Senegal occupies a prominent position as the western-most country in Africa and it completely surrounds the country of Gambia. Humans came here with the first wave of humanity after the Great Flood. By the Roman era the Berbers of North Africa were pushing down into the region, while the Wolof and Fulani Negroid peoples were establishing themselves from the East and south. Senegal was another of those many melting pots of humanity in Africa and the Middle East. In the Christian era we find Senegal lying in the western shadow of the formidable Ghanaian Empire to its east and a conduit of trade between Rome and the sub-Saharan world. In time the Wolof peoples would come to dominate this region and to this day they control the culture of Senegal.
With the coming of the Arab Empire in North Africa, commerce and cultural exchange continued and increased. Some Wolof and Fulani people began to convert to Islam, but not in great numbers. By the time the Europeans arrived, Senegal was still less than 30% Muslim. Animist religions with their heavy involvement in witchcraft and voodoo were the order of the day.
By the middle of the 15th Century the Europeans were active on the west coast of Africa. First came the Portugese, then the Dutch as explorers and traders. Dakar was a natural spot for trade.
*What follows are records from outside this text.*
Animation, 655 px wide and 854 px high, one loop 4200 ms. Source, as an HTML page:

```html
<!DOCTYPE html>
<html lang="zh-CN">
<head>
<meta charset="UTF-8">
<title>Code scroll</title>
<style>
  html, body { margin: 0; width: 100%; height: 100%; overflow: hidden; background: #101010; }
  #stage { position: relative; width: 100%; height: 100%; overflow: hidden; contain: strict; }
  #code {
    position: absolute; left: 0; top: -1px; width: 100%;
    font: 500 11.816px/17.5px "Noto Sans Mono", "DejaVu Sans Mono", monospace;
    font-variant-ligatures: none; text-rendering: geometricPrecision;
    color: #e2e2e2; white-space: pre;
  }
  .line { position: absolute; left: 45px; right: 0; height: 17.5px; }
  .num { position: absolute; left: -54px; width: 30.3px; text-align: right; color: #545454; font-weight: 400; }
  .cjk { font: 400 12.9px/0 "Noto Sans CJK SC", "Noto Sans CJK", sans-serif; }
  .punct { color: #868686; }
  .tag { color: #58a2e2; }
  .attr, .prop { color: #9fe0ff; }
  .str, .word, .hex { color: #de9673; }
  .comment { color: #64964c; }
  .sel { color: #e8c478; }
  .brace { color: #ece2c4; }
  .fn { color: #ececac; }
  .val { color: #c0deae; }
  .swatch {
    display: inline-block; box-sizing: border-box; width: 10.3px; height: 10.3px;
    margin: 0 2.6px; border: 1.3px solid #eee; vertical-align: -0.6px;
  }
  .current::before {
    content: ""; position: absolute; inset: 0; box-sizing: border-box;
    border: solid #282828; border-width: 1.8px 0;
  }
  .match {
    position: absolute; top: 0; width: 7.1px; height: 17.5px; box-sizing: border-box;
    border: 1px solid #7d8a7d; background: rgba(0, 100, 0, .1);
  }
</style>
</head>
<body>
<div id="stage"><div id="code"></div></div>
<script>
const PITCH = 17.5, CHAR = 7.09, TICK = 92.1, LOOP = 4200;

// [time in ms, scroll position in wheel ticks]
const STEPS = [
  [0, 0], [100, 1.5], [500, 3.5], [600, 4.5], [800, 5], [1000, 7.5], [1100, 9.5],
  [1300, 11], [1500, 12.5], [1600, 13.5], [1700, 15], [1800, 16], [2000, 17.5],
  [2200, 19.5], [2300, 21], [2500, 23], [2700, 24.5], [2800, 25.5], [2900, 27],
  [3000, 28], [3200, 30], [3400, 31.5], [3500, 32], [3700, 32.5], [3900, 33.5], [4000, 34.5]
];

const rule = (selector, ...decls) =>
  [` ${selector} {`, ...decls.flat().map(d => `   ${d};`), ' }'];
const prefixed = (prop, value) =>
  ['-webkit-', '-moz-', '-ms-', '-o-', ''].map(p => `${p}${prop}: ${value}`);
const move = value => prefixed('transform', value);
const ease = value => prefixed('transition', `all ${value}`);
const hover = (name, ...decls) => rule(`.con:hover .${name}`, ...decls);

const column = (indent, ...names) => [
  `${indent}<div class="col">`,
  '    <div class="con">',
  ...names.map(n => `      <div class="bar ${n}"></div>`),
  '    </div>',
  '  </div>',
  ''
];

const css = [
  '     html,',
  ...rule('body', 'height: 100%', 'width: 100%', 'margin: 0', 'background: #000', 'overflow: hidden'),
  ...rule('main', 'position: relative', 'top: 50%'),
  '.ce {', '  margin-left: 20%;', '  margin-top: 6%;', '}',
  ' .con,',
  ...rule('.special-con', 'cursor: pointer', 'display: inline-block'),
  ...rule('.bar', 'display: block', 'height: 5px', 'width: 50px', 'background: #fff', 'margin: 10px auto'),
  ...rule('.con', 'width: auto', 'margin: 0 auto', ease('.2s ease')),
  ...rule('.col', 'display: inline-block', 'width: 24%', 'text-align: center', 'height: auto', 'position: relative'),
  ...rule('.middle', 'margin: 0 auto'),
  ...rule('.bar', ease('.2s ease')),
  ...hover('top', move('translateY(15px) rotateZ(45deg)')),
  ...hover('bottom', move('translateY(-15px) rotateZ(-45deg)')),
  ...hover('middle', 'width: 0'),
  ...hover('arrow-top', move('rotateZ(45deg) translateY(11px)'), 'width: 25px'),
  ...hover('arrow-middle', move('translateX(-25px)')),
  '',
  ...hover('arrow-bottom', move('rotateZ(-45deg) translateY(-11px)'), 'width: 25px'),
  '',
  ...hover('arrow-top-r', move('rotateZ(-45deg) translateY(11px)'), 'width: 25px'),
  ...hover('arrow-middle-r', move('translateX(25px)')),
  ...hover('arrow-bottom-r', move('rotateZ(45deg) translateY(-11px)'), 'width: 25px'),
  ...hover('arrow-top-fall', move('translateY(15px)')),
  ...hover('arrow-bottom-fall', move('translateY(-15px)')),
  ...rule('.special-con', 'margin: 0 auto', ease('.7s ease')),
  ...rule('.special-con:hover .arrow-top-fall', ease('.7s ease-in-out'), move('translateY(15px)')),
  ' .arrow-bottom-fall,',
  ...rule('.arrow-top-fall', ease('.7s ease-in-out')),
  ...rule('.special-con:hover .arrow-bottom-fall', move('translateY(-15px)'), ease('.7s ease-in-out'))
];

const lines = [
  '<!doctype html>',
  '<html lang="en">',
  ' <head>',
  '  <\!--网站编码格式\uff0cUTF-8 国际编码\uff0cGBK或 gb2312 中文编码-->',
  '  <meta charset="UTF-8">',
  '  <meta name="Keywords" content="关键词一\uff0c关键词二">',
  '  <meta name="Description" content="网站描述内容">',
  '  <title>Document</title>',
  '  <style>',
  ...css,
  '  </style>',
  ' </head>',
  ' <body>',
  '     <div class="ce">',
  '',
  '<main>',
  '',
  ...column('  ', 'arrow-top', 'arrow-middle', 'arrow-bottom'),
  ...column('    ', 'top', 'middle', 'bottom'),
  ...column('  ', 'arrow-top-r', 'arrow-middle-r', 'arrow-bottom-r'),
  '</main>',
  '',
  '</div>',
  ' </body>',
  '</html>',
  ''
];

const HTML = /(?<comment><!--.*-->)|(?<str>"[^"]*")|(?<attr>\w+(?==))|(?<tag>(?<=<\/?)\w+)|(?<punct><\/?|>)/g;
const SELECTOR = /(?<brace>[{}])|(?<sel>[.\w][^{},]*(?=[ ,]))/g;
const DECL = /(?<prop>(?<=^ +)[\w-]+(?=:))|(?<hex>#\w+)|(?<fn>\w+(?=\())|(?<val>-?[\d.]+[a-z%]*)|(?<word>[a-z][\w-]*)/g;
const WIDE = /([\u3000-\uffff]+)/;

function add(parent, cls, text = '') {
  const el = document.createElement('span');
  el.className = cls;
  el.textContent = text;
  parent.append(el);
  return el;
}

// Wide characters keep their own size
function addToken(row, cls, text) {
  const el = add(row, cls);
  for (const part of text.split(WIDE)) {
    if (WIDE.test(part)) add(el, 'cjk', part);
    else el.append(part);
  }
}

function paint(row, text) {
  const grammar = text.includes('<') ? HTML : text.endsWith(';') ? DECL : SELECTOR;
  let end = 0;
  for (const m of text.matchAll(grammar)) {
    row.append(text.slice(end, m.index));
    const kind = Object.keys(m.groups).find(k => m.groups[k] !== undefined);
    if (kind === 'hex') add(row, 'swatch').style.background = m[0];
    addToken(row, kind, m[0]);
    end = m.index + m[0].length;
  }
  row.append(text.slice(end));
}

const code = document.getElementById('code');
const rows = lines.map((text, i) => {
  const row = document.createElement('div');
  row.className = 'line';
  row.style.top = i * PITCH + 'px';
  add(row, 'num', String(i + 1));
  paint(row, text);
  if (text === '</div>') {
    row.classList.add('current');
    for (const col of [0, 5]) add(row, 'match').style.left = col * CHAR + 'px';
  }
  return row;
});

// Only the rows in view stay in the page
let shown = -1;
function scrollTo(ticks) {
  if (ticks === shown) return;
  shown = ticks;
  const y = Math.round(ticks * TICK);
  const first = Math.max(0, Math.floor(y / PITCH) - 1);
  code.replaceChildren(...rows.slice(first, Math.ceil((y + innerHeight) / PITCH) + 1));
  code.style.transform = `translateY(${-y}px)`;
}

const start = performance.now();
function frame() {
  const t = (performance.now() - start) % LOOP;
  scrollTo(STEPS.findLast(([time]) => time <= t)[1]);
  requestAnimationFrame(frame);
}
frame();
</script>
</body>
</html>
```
The global rivalry between the British and the French eventually saw the area come under the control of the French, except for the narrow region surrounding the Gambia River which was retained by the British and is now the nation of Gambia. The entire West African Coast played a central part on the tragedy that was the Atlantic slave trade to the Americas and it is quite possible that a portion of black Americans today are Senegalese by descent.
French power was centred around the city of Dakar and slowly over several centuries the local population was allowed some say in their own affairs. This culminated in full independence in 1960. The march of cultural Islam in Senegal and the rest of the French West African colonies was relentless during the 20th Century, growing from 40% of the population to some 90% today. Having said that, the vast majority of that 90% of the Senegalese are Muslim in name only, with little understanding and shallow roots in the religion.
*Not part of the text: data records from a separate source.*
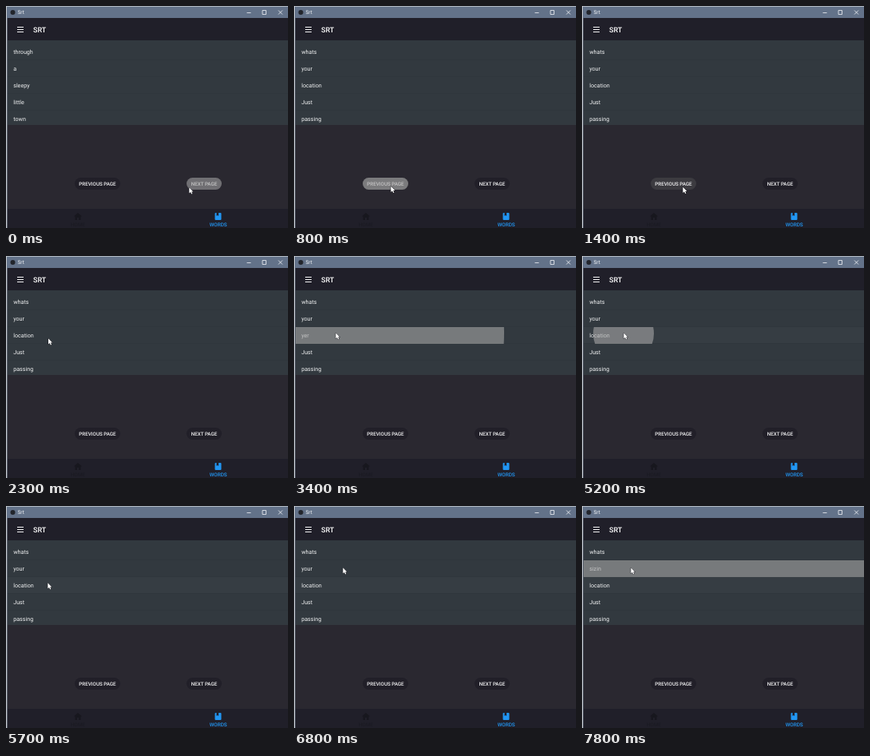
Animation, 353 px wide and 278 px high, one loop 8000 ms. Source, as an HTML page with a canvas:

```html
<!DOCTYPE html>
<html lang="en">
<head>
<meta charset="utf-8">
<title>Srt</title>
<style>
html, body { margin: 0; height: 100%; overflow: hidden; background: #2a2830; }
canvas { display: block; }
</style>
</head>
<body>
<canvas id="stage" width="353" height="278"></canvas>
<script>
const ctx = document.getElementById('stage').getContext('2d');
const LOOP = 8000, STEP = 100;
const ROW_TOP = 47, ROW_H = 21;

// Pointer path: time, x, y
const pointerKeys = [
  [0, 229, 227], [300, 121, 225.5], [1200, 121, 225.5], [1300, 124, 226], [1400, 126, 226.5],
  [1500, 122, 221], [1900, 66, 141], [2100, 54, 117], [2400, 52, 96],
  [6400, 52, 96], [6800, 61, 77], [LOOP, 61, 77]
];

const prevButton = { x: 86, y: 215, w: 57, h: 15, r: 7.5, label: 'PREVIOUS PAGE' };
const nextButton = { x: 226, y: 215, w: 44, h: 15, r: 7.5, label: 'NEXT PAGE' };
const row = i => ({ x: 2, y: ROW_TOP + i * ROW_H, w: 351, h: ROW_H, r: 0 });

// Each ripple grows for one step, holds, then fades out over 300 ms until `end`
const ripples = [
  { box: nextButton, start: -200, end: 300, cx: 248, cy: 222, radius: 20 },
  { box: prevButton, start: 700, end: 1100, cx: 123, cy: 226, radius: 24 },
  { box: row(2), start: 3400, end: 3900, cx: 52, cy: 97, radius: 211 },
  { box: row(2), start: 5200, end: 5700, cx: 52, cy: 97, radius: 38 },
  { box: row(1), start: 7700, end: 8300, cx: 61, cy: 78, radius: 110 }
];

function wordsAt(t) {
  if (t < 700) return ['through', 'a', 'sleepy', 'little', 'town'];
  return ['whats', t < 7700 ? 'your' : 'sizin',
    t >= 3400 && t < 5200 ? 'yer' : 'location', 'Just', 'passing'];
}

function pointerAt(t) {
  const i = pointerKeys.findIndex(k => k[0] > t);
  const [t0, x0, y0] = pointerKeys[i - 1], [t1, x1, y1] = pointerKeys[i];
  const p = (t - t0) / (t1 - t0);
  return [x0 + (x1 - x0) * p, y0 + (y1 - y0) * p];
}

function rect(x, y, w, h, color) {
  ctx.fillStyle = color;
  ctx.fillRect(x, y, w, h);
}

function text(str, x, y, size, color, weight = 400, align = 'left') {
  ctx.font = `${weight} ${size}px Roboto, sans-serif`;
  ctx.textAlign = align;
  ctx.fillStyle = color;
  ctx.fillText(str, x, y);
}

function shape(d, color, x = 0, y = 0) {
  ctx.save();
  ctx.translate(x, y);
  ctx.fillStyle = color;
  ctx.fill(new Path2D(d));
  ctx.restore();
}

function line(d, color, width = 1) {
  ctx.strokeStyle = color;
  ctx.lineWidth = width;
  ctx.stroke(new Path2D(d));
}

function roundBox(b) {
  ctx.beginPath();
  ctx.roundRect(b.x, b.y, b.w, b.h, b.r);
}

function drawWindow() {
  rect(0, 0, 353, 278, '#2a2830');
  rect(0, 0, 353, 15, '#637289');
  rect(0, 0, 353, 1, '#b4bcc6');
  ctx.fillStyle = '#22252c';
  ctx.beginPath();
  ctx.arc(8.5, 8, 3, 0, 7);
  ctx.fill();
  text('Srt', 14.5, 10.3, 6.5, '#f2f4f6');
  line('M301.5 8.5h5M321 5.5h4.5v5h-4.5zM341 5.5l5 5m0-5l-5 5', '#f0f2f5', 0.8);

  rect(0, 15, 353, 28, '#201f29');
  line('M14 26.5h8M14 29.5h8M14 32.5h8', '#f4f4f5');
  text('SRT', 34, 32.6, 9, '#ffffff', 500);
}

function drawList(t) {
  rect(0, 43, 353, 106, '#32393f');
  if (t >= 3900) rect(2, 89, 351, 21, '#363d43');
  for (let i = 1; i < 5; i++) rect(2, ROW_TOP + i * ROW_H - 1, 351, 1, '#2f363c');
  wordsAt(t).forEach((word, i) => text(word, 9.2, 59.5 + i * ROW_H, 7.15, '#f0f1f2'));
}

function drawButton(b, hovered) {
  roundBox(b);
  ctx.fillStyle = hovered ? '#3c3b40' : '#211f28';
  ctx.fill();
  text(b.label, b.x + b.w / 2, 225, 6.25, '#f4f4f5', 500, 'center');
}

function drawNav() {
  rect(0, 254, 353, 24, '#201f29');
  shape('M0-5l5 4.5h-1.5v4.5h-2.5v-3h-2v3h-2.5v-4.5h-1.5z', '#17171e', 90, 264);
  text('HOME', 90, 275.7, 6.3, '#1b1b23', 500, 'center');
  shape('M-3-4.5h1v4l1.3-.9 1.3.9v-4h2.4q1 0 1 1v7q0 1-1 1h-6q-1 0-1-1v-7q0-1 1-1z',
    '#2196f3', 265.5, 263.5);
  text('WORDS', 265.7, 275.7, 6.4, '#2196f3', 500, 'center');
}

function drawRipple(r, t) {
  if (t < r.start || t >= r.end) return;
  const fade = Math.min(1, (r.end - t) / 300);
  ctx.save();
  roundBox(r.box);
  ctx.clip();
  ctx.beginPath();
  ctx.arc(r.cx, r.cy, t < r.start + STEP ? r.radius : 400, 0, 7);
  ctx.fillStyle = `rgba(165, 165, 165, ${0.6 * fade})`;
  ctx.fill();
  ctx.restore();
}

function drawPointer(t) {
  const [x, y] = pointerAt(t);
  ctx.save();
  ctx.translate(x, y);
  const arrow = 'M.3.3v7.2l1.7-1.6 1.2 2.6 1.2-.5-1.2-2.6h2.2z';
  line(arrow, '#15151a', 0.9);
  shape(arrow, '#ffffff');
  ctx.restore();
}

function draw(t) {
  drawWindow();
  drawList(t);
  drawButton(prevButton, t >= 700 && t < 1600);
  drawButton(nextButton, false);
  drawNav();
  ripples.forEach(r => drawRipple(r, t));
  rect(0, 0, 1, 278, '#c8ccd1');
  rect(1, 15, 1, 263, '#59616e');
  drawPointer(t);
}

function frame() {
  const t = performance.now() % LOOP;
  draw(Math.floor(t / STEP) * STEP);
  requestAnimationFrame(frame);
}

ctx.textRendering = 'geometricPrecision';
frame();
</script>
</body>
</html>
```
Since independence Senegal has been one of the few African countries to embrace and respect the rules of democracy, a point of which they are very proud. They are equally proud of their religious tolerance mainly because there has been such an impotent example of Christianity on display. Sadly democracy and tolerance has not translated into economic development. The country consistently comes in near the bottom of the International Human Development list: The average life span is not much over 50 years, half the population is under 20 years, and literacy is just 40%. A unique feature of Senegal is the power of the Sufi brotherhoods, of which there are three. They are wealthy, well organised and powerful; literally states within a state.
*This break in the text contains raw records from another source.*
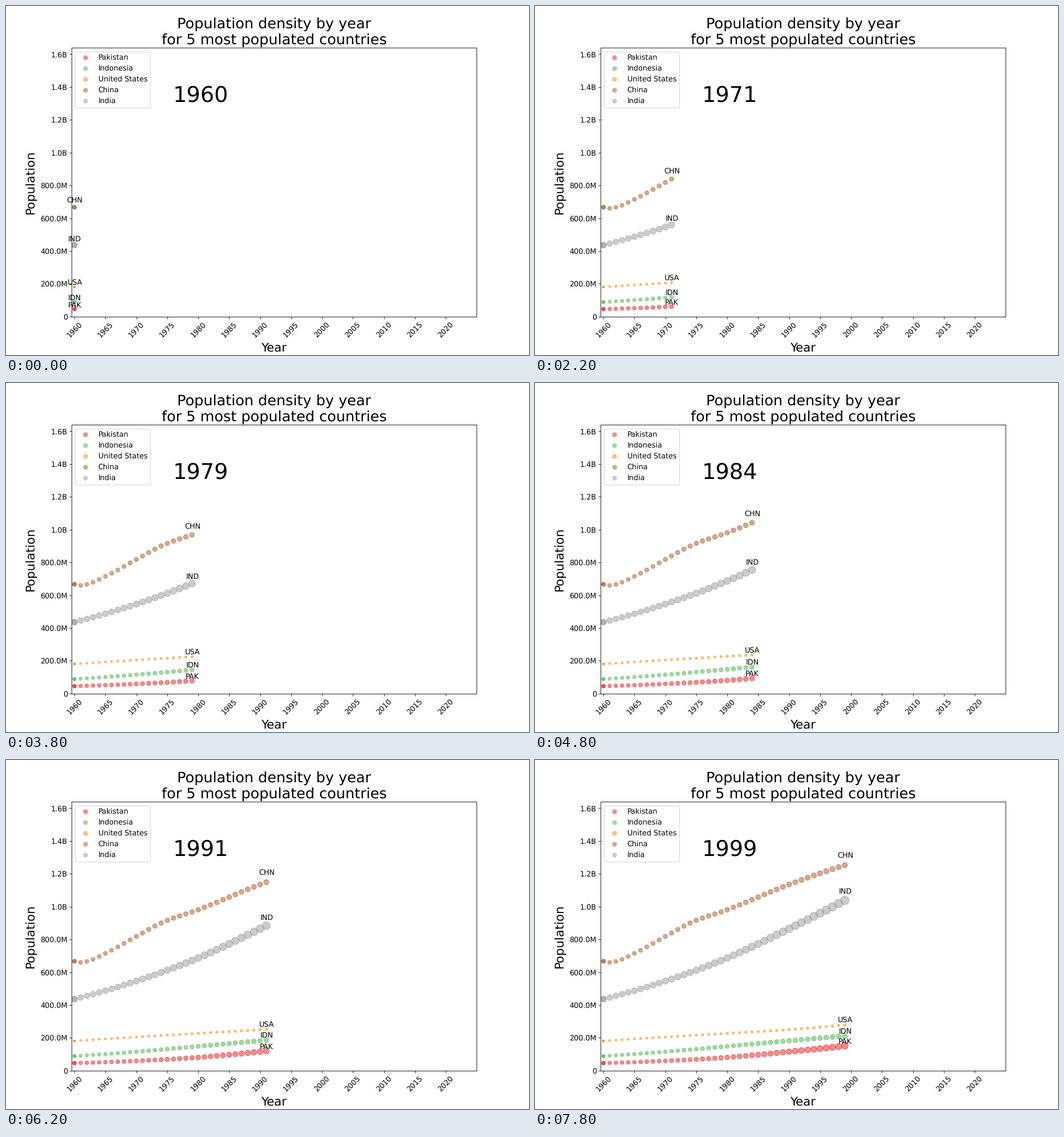
Recreate the animation shown at these times as a matplotlib script. Size 917 by 611 pixels, loop 8 s.

```python
import matplotlib.pyplot as plt
import numpy as np
from matplotlib.animation import FuncAnimation
from matplotlib.lines import Line2D

DPI = 76.4
NUDGE = 1e-4  # keeps float rounding from losing a pixel
YEARS = np.arange(1960, 2000)
AREA_SCALE = 0.6
DECADES = [1960, 1970, 1980, 1990, 1999]

# code: (name, land area in 1000 km2, key years, population in millions)
COUNTRIES = {
    "PAK": ("Pakistan", 771, DECADES, [45.7, 59.3, 80.6, 115.4, 150.3]),
    "IDN": ("Indonesia", 1812, DECADES, [88.4, 115.2, 148.2, 182.2, 211.5]),
    "USA": ("United States", 9147, DECADES, [180.7, 205, 227.2, 249.6, 279]),
    "CHN": ("China", 9388,
            [1960, 1961, 1962, 1965, 1970, 1974, 1980, 1990, 1999],
            [667, 660, 666, 715, 818, 900, 981, 1135, 1253]),
    "IND": ("India", 2973, DECADES, [436, 546, 687, 865, 1038]),
}


def smooth(x, xs, ys):
    """Cubic Hermite curve through the key points."""
    xs, ys = np.array(xs, float), np.array(ys, float)
    slope = np.gradient(ys, xs, edge_order=2)
    i = np.clip(np.searchsorted(xs, x, side="right") - 1, 0, len(xs) - 2)
    h = xs[i + 1] - xs[i]
    t = (x - xs[i]) / h
    u = 1 - t
    return (ys[i] * (1 + 2 * t) * u**2 + ys[i + 1] * (3 - 2 * t) * t**2
            + h * t * u * (slope[i] * u - slope[i + 1] * t))


def short_number(v, _):
    if v >= 1e9:
        return f"{v / 1e9:.1f}B"
    return f"{v / 1e6:.1f}M" if v >= 1e6 else f"{v:.0f}"


plt.rcParams["font.family"] = "DejaVu Sans"
plt.rcParams["text.hinting"] = "no_hinting"
fig, ax = plt.subplots(figsize=((917 + NUDGE) / DPI, (611 + NUDGE) / DPI),
                       dpi=DPI)
ax.set_xlim(1959.5, 2025)
ax.set_ylim(0, 1.6387e9)
ax.set_xticks(range(1960, 2021, 5))
ax.set_yticks(np.arange(9) * 2e8)
ax.yaxis.set_major_formatter(short_number)
ax.tick_params(labelsize=12)
ax.tick_params(axis="x", rotation=45)
ax.tick_params(axis="y", pad=2.9)
ax.set_title("Population density by year\nfor 5 most populated countries",
             fontsize=24)
ax.set_xlabel("Year", fontsize=20, labelpad=5)
ax.set_ylabel("Population", fontsize=20, labelpad=6)

colors = plt.cm.Set1(np.linspace(0, 1, len(COUNTRIES)))
series, handles = [], []
for color, (code, country) in zip(colors, COUNTRIES.items()):
    name, land, key_years, millions = country
    pop = smooth(YEARS, key_years, millions) * 1e6
    sizes = AREA_SCALE * pop / (land * 1000)
    dots = ax.scatter([], [], color=[color], alpha=0.5)
    label = ax.text(1960, 0, code, fontsize=12, ha="center", va="bottom")
    series.append((pop, sizes, dots, label))
    handles.append(Line2D([], [], ls="", marker="o", ms=8, color=color,
                          mec="none", alpha=0.5, label=name))
ax.legend(handles=handles, loc="upper left", fontsize=12)
year_text = ax.text(1980.4, 1.347e9, "", fontsize=36, ha="center", va="center")


def update(i):
    # the first year is plotted twice, so its dots look denser
    shown = np.r_[0, 0:i + 1]
    for pop, sizes, dots, label in series:
        dots.set_offsets(np.c_[YEARS[shown], pop[shown]])
        dots.set_sizes(sizes[shown])
        label.set_position((YEARS[i] + 0.06, pop[i] * 1.03))
    year_text.set_text(str(YEARS[i]))
    return []


anim = FuncAnimation(fig, update, frames=len(YEARS), interval=200, repeat=True)
plt.show()
```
Sadly, true Christianity has only recently arrived in Senegal. If there was a Christian presence in the New Testament era coming down with the Berbers from the north it has not left any records. With the French came Catholicism and the country is now 6% Catholic. Their influence is larger than their numbers because they are well educated and run many of the countries hospitals and schools. Because there was no vibrant evangelical witness during the entire colonial era, most of those who were Animist in religious orientation in previous generations switched to Islam in protest against the dead European religion. This was in stark contrast to the situation in former British colonies where Christianity is now flourishing in Africa.
For the moment there is freedom of religion in Senegal and there are some 50,000 evangelical believers in the country, mostly around Dakar and other centres on the coast. Little missions work has been done in the vast swathe of villages in the interior. The country still awaits a move of God that is indigenous in culture but Biblical in spirituality. There are some reports of new spiritual foundations being laid and an openness to the Good News on the internet, but they are few and far between.
For the rising rejection of radical Islam to grow into a powerful hunger for the truth
For the millions who are nominal Muslims but with a respect for Jesus
For the 100,000 street kids of Dakar
For culturally relevant church planting strategies
For the preservation of tolerance toward Christianity
For Souls, lots of souls to come to Jesus
For deep discipleship, not shallow conversions
For a wave of revival to invade the half a million Catholics
For the unreached among the proud and resistant Wolof people
For the nomadic Fulbe herdsmen who are very hard to reach by outsiders
For the Maures, who are all Muslim and who live near the Gambia River